[Extracted data entries]
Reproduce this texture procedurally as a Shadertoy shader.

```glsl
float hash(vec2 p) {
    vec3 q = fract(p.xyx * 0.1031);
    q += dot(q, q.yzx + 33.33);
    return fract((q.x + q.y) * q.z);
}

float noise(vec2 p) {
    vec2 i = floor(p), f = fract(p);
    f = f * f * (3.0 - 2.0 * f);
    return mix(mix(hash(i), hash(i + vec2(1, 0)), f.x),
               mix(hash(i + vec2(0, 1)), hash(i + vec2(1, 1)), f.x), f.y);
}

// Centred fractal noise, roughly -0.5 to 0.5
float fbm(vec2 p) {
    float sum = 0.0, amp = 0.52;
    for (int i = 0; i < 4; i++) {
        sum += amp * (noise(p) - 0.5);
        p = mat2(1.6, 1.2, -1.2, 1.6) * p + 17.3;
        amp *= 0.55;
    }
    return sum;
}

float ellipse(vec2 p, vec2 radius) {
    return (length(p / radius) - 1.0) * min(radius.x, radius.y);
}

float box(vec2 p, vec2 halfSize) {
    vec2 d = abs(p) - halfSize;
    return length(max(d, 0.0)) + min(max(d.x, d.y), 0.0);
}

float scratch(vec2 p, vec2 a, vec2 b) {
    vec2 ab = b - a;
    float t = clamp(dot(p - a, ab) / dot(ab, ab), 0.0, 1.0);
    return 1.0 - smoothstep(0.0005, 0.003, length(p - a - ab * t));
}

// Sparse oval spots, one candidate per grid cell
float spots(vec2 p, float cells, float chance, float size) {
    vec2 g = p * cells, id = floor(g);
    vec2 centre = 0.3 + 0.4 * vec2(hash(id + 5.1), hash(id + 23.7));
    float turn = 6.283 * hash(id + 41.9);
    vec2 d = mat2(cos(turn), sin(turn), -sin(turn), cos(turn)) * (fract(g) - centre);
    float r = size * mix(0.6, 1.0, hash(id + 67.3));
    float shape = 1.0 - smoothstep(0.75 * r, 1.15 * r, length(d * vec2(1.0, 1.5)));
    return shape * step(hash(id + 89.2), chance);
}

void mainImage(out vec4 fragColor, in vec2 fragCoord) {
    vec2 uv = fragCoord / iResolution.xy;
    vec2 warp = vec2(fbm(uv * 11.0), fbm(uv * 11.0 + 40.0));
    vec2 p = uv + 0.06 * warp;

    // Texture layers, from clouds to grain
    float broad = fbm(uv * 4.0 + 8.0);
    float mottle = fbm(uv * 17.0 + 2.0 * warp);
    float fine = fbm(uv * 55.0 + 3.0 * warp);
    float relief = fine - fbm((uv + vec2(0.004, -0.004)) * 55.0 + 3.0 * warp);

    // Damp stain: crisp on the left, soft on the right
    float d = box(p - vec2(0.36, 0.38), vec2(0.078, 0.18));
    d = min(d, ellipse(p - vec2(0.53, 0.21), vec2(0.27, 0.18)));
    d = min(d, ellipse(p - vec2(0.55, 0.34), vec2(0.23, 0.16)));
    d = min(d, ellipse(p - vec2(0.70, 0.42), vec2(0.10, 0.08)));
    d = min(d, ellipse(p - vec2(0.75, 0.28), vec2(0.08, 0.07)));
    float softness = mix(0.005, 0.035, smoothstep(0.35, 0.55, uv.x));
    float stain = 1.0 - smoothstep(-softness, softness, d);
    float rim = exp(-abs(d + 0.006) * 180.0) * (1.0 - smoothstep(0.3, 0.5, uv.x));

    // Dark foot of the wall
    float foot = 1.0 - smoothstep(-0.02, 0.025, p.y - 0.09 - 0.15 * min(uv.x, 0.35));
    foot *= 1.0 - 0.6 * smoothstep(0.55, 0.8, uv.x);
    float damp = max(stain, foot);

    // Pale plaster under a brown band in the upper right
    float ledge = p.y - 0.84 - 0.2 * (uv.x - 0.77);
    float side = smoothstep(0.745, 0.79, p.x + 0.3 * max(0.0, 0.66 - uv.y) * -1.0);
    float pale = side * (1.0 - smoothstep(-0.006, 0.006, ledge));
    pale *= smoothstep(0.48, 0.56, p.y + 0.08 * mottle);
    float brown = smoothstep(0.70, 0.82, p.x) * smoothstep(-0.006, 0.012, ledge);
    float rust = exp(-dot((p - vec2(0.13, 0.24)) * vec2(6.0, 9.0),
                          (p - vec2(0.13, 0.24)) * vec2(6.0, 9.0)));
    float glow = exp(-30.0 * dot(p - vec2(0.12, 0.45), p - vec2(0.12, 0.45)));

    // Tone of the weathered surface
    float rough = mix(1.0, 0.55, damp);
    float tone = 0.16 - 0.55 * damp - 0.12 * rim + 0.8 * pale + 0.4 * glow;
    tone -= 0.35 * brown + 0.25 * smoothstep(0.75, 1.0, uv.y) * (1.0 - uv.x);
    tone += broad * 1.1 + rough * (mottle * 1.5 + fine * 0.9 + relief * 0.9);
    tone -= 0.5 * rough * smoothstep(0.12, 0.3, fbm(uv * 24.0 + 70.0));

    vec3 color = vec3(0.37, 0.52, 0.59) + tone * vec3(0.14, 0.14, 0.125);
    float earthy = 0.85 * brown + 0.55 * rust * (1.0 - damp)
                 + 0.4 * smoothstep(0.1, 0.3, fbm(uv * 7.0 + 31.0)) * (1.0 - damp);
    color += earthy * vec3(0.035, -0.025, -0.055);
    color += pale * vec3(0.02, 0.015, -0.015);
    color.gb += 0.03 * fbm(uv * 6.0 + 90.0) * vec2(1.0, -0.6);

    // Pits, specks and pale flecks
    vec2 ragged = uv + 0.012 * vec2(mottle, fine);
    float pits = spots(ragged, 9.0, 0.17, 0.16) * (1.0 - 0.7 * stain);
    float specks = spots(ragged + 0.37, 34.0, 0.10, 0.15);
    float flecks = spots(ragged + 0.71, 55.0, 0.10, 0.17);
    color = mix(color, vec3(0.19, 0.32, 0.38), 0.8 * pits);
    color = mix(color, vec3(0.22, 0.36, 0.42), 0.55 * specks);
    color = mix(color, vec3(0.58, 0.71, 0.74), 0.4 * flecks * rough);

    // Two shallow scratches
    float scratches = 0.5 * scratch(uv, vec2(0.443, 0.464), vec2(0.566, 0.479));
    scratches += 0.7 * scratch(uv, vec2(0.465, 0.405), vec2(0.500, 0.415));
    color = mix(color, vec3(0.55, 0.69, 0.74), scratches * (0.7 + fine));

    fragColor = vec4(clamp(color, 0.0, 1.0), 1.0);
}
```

EXERCISE DIRECTIONS ▸ Copy every line above that includes the string "return".

SOLUTION TO THIS EXERCISE ▸
    return fract((q.x + q.y) * q.z);
    return mix(mix(hash(i), hash(i + vec2(1, 0)), f.x),
    return sum;
    return (length(p / radius) - 1.0) * min(radius.x, radius.y);
    return length(max(d, 0.0)) + min(max(d.x, d.y), 0.0);
    return 1.0 - smoothstep(0.0005, 0.003, length(p - a - ab * t));
    return shape * step(hash(id + 89.2), chance);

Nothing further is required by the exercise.